Farm Lobby’s Estate Tax Handouts

Let our journalists help you make sense of the noise: Subscribe to the Mother Jones Daily newsletter and get a recap of news that matters.

If you thought the ag lobby only cared about cows, think again. As Kevin Drum explains in his article for the November/December 2009 issue, the farm lobby has it in for any climate bill that would limit their emissions. Not only that, they’ll keep on lobbying despite their successes.

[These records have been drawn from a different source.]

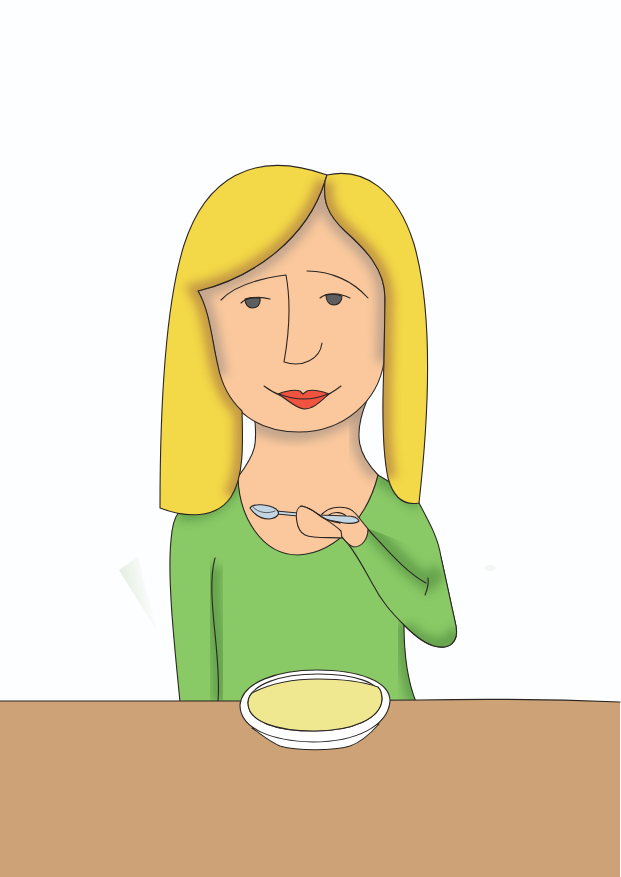
<!DOCTYPE html>
<html lang="en">
<head>
<meta charset="utf-8">
<title>Woman eating soup</title>
<style>
:root {
  --paper: #fdfeff;
  --ink: #2b2624;
  --hair: #f3d847;
  --hair-shade: #b98a45;
  --skin: #fac89c;
  --skin-shade: #a08f83;
  --jumper: #89c966;
  --jumper-shade: #4f8a3c;
  --lips: #f0533f;
  --iris: #5d5e60;
  --table: #cca276;
  --soup: #f0e891;
  --steel: #c3d6e4;
}
html, body { margin: 0; background: var(--paper); overflow: hidden; }
svg { display: block; width: 621px; height: 877px; }
.outline { fill: none; stroke: var(--ink); stroke-width: 1.1; stroke-linecap: round; stroke-linejoin: round; }
.hair { fill: var(--hair); }
.skin { fill: var(--skin); }
.jumper { fill: var(--jumper); }
.shade { fill: none; filter: url(#soft); }
.hair-shade { stroke: var(--hair-shade); stroke-width: 17; opacity: .8; }
.skin-shade { stroke: var(--skin-shade); stroke-width: 16; opacity: .6; }
.jumper-shade { stroke: var(--jumper-shade); stroke-width: 16; opacity: .6; }
.lips { fill: var(--lips); }
.iris { fill: var(--iris); }
.steel { fill: var(--steel); }
.china { fill: #fff; }
.soup { fill: var(--soup); }
</style>
</head>
<body>
<svg viewBox="0 0 621 877" role="img" aria-label="A blonde woman in a green jumper eating a bowl of soup at a table">
  <defs>
    <filter id="soft" x="-50%" y="-50%" width="200%" height="200%"><feGaussianBlur stdDeviation="5"/></filter>
    <path id="torso" d="M180 702C175 650 167 580 171 540C172 526 174 518 179 512C205 516 227 500 238 477L378 475L388 481L419 503C429 522 438 537 441 557L456 626C459 643 449 650 434 646C423 643 413 634 404 625C404 655 408 682 416 702Z"/>
    <path id="neck" d="M254 412C258 445 256 453 238 477C239 517 262 555 298 555C340 553 369 512 378 475C359 455 352 437 367 400Z"/>
    <path id="face" d="M325 181C307 238 255 277 198 291C211 314 213 352 220 376C230 411 258 432 299 432C344 432 378 401 384 362L385 300C386 269 364 248 345 231C327 214 323 201 325 181Z"/>
    <path id="hair-left" d="M327 175C252 148 205 180 184 245C166 303 160 400 160 508C186 518 216 519 231 497C244 477 243 444 242 411C226 396 220 376 218 366C212 341 210 311 198 291C255 277 307 238 325 181Z"/>
    <path id="hair-right" d="M327 175C363 167 397 189 414 244C433 311 430 405 419 503C403 506 393 496 388 478C382 450 382 410 384 362L385 300C386 269 364 248 345 231C327 214 323 201 325 181Z"/>
    <path id="sleeve" d="M367 528L343 538C354 549 363 567 372 583C382 602 391 612 404 625C413 634 423 643 434 646C449 650 459 643 456 626L441 557Z"/>
    <clipPath id="torso-area"><use href="#torso"/></clipPath>
    <clipPath id="neck-area"><use href="#neck"/></clipPath>
    <clipPath id="face-area"><use href="#face"/></clipPath>
    <clipPath id="hair-left-area"><use href="#hair-left"/></clipPath>
    <clipPath id="hair-right-area"><use href="#hair-right"/></clipPath>
    <clipPath id="sleeve-area"><use href="#sleeve"/></clipPath>
    <linearGradient id="streak" x1="0" y1="0" x2="1" y2="-.4">
      <stop offset="0" stop-color="#dce9d6"/><stop offset=".6" stop-color="#fdfeff"/>
    </linearGradient>
  </defs>

  <rect width="621" height="877" fill="var(--paper)"/>
  <path id="faint-streak" d="M119 570L138 557L157 631Z" fill="url(#streak)" opacity=".7"/>
  <ellipse cx="490" cy="568" rx="6" ry="3" fill="#f4f8f3"/>

  <g id="jumper">
    <use href="#torso" class="jumper"/>
    <g clip-path="url(#torso-area)">
      <path class="shade jumper-shade" d="M179 512C205 516 227 500 238 477M378 475L388 481L419 503"/>
      <path class="shade jumper-shade" d="M215 566C209 600 222 660 219 702"/>
      <path class="shade jumper-shade" d="M404 622C404 655 408 682 416 702" opacity=".5"/>
    </g>
    <use href="#torso" class="outline"/>
    <path class="outline" d="M215 558C205 595 222 655 218 701"/>
  </g>

  <g id="throat">
    <use href="#neck" class="skin"/>
    <g clip-path="url(#neck-area)">
      <path class="shade skin-shade" d="M245 418Q300 453 362 407"/>
      <path class="shade skin-shade" d="M367 400C352 437 359 455 378 475" opacity=".4"/>
    </g>
    <use href="#neck" class="outline"/>
  </g>

  <g id="head">
    <use href="#face" class="skin"/>
    <g clip-path="url(#face-area)">
      <path class="shade skin-shade" d="M220 376C213 352 211 314 198 291C255 277 307 238 325 181C323 201 327 214 345 231C364 248 386 269 385 300L384 362"/>
    </g>
    <use href="#face" class="outline"/>

    <use href="#hair-left" class="hair"/>
    <g clip-path="url(#hair-left-area)">
      <path class="shade hair-shade" d="M325 181C307 238 255 277 198 291C210 311 212 341 218 366C220 376 226 396 242 411C243 444 244 477 231 497"/>
    </g>
    <use href="#hair-left" class="outline"/>

    <use href="#hair-right" class="hair"/>
    <g clip-path="url(#hair-right-area)">
      <path class="shade hair-shade" d="M325 181C323 201 327 214 345 231C364 248 386 269 385 300L384 362C382 410 382 450 388 478"/>
    </g>
    <use href="#hair-right" class="outline"/>
  </g>

  <g id="features" class="outline">
    <path d="M221 300C236 284 263 278 286 275C291 302 289 334 284 362C303 368 320 359 322 343"/>
    <path d="M307 271C331 271 353 281 368 298"/>
    <path class="iris" d="M245 299Q252 297 260 298C261 305 257 308 252 308C248 308 245 304 245 299Z"/>
    <path d="M241 303C247 297 259 296 270 299"/>
    <path class="iris" d="M326 295Q334 293 342 296C342 302 338 305 334 305C329 305 326 301 326 295Z"/>
    <path d="M320 298C327 292 340 293 350 298"/>
    <path d="M264 386C281 399 301 402 320 398Q331 394 341 386"/>
    <path class="lips" d="M278 394C286 391 293 389 300 391L303 394L307 391C314 389 321 391 329 394C321 401 314 409 304 409C295 408 288 400 278 394Z"/>
    <path d="M279 394Q304 404 328 394"/>
  </g>

  <g id="raised-arm">
    <use href="#sleeve" class="jumper"/>
    <g clip-path="url(#sleeve-area)">
      <path class="shade jumper-shade" d="M367 524C385 545 405 568 428 583L440 570"/>
      <path class="shade jumper-shade" d="M404 627C419 644 450 656 457 630" opacity=".4"/>
    </g>
    <path class="outline" d="M343 538C354 549 363 567 372 583C382 602 391 612 404 625C413 634 423 643 434 646C449 650 459 643 456 626L441 557"/>
    <path class="outline" d="M359 520C381 542 402 570 426 583M428 578C429 586 427 590 425 595"/>
  </g>

  <g id="hand-and-spoon" class="outline">
    <path class="skin" d="M322 514C331 505 349 505 356 514L368 529C368 539 362 547 354 547C349 546 346 542 342 537L318 528Z"/>
    <path class="skin" d="M329 515C334 511 343 512 347 517L340 523Z"/>
    <path class="steel" d="M276 511L320 515L346 516C353 516 358 518 359 521C356 524 346 524 339 522L318 518L277 514Z"/>
    <path class="steel" d="M250 508C253 503 268 504 276 509C281 513 278 518 269 519C260 519 254 514 250 508Z"/>
    <path d="M253 507C258 513 268 514 275 511" stroke-width=".7"/>
    <path class="skin" d="M301 506C310 507 316 513 322 517C328 521 335 525 341 531L342 538C328 537 314 539 305 535C296 531 293 509 301 506Z"/>
    <path d="M301 506C310 507 316 513 322 517C328 521 334 522 340 523"/>
    <path d="M342 538C328 537 314 539 305 535" stroke="none"/>
  </g>

  <g id="table">
    <path fill="var(--table)" d="M0 701H240L420 700Q520 698 620 702V877H0Z"/>
    <path class="outline" d="M0 701H240L420 700Q520 698 620 702"/>
  </g>

  <g id="soup-bowl" class="outline">
    <path class="china" d="M252 728C262 735 270 742 280 746C297 751 333 751 350 746C362 742 371 733 379 724Z"/>
    <path class="china" d="M240 705C242 682 278 670 317 670C358 670 390 681 390 701C388 726 356 742 313 742C272 741 240 729 240 705Z"/>
    <path class="china" d="M248 703C249 684 282 674 318 674C354 674 381 682 382 699C381 719 352 731 314 731C277 731 248 722 248 703Z"/>
    <path class="soup" d="M252 693C273 682 295 679 318 679C341 679 361 681 378 687C381 690 382 695 382 699C381 719 352 731 314 731C277 731 248 722 248 703Q248 697 252 693Z"/>
  </g>
</svg>
</body>
</html>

The ag lobby isn’t just interested in climate, though. They’re also very concerned with the estate tax. Major players like the National Cattlemen’s Beef Association (NCBA) and the American Farm Bureau have loudly expressed their support for a bill currently in committee, HR 3905,  which would keep estate taxes at 2009 levels indefinitely. At 2009 levels, only estates worth $3.5 million ($7 million for couples) or more would be taxed at 45%. If Congress does not pass a bill, the 2009 levels would be suspended in 2010, and in 2011 estate taxes would be back where they were under George W. Bush in 2001: a 55% tax on all estates worth $1 million or more. However, today House Majority Leader Steny Hoyer said he expects the House will amend or revise the estate tax, but he didn’t specify exactly how. If Congress passes HR 3905, all estates under $5 million would be exempted from the “death tax,” as the NCBA calls it, and the taxation rate would be reduced from 45% to 35%.

So why do farms care about the estate tax anyway? Well, as the American Farm Bureau puts it, “Estate taxes threaten family-owned farm and ranches and the livelihoods of families who make their living in production agriculture.” That all sounds very warm and folksy, but the families they’re talking about are more likely to be the Hormel family than a small-time farmer. According to the Tax Policy Center, even under the rather generous 2009 estate tax parameters, only 0.2% of deaths will incur the estate tax. In fact, only 100 farms in the entire country would be slapped with an estate tax, and family-owned farms already receive special considerations. For example, they’re allowed to evaluate their property at its “current-use value, rather than its fair market value,” a reduction allowed up to $1 million, says a 2008 Tax Policy Center report. The few farms that do have to pay the estate tax only have to pay interest for the first five years, then can pay the rest in 10 yearly installments. The exemptions are so extensive that only a quarter of the farms that qualify for the tax actually have to pay it.

As Drum explains in his excellent piece, only the ag lobby would have the chutzpah to get an amazingly sweet deal from the government… and then ask for more. The Wall Street Journal estimates that the estate tax reform will cost the American taxpayers $233 billion over a decade. Benefits to mega-farmers like Hormel? Priceless.


Headshot of Editor in Chief of Mother Jones, Clara Jeffery

It sure feels that way to me, and here at Mother Jones, we’ve been thinking a lot about what journalism needs to do differently, and how we can have the biggest impact.

We kept coming back to one word: corruption. Democracy and the rule of law being undermined by those with wealth and power for their own gain. So we're launching an ambitious Mother Jones Corruption Project to do deep, time-intensive reporting on systemic corruption, and asking the MoJo community to help crowdfund it.

We aim to hire, build a team, and give them the time and space needed to understand how we got here and how we might get out. We want to dig into the forces and decisions that have allowed massive conflicts of interest, influence peddling, and win-at-all-costs politics to flourish.

It's unlike anything we've done, and we have seed funding to get started, but we're looking to raise $500,000 from readers by July when we'll be making key budgeting decisions—and the more resources we have by then, the deeper we can dig. If our plan sounds good to you, please help kickstart it with a tax-deductible donation today.

Thanks for reading—whether or not you can pitch in today, or ever, I'm glad you're with us.

Signed by Clara Jeffery

Clara Jeffery, Editor-in-Chief

payment methods

We Recommend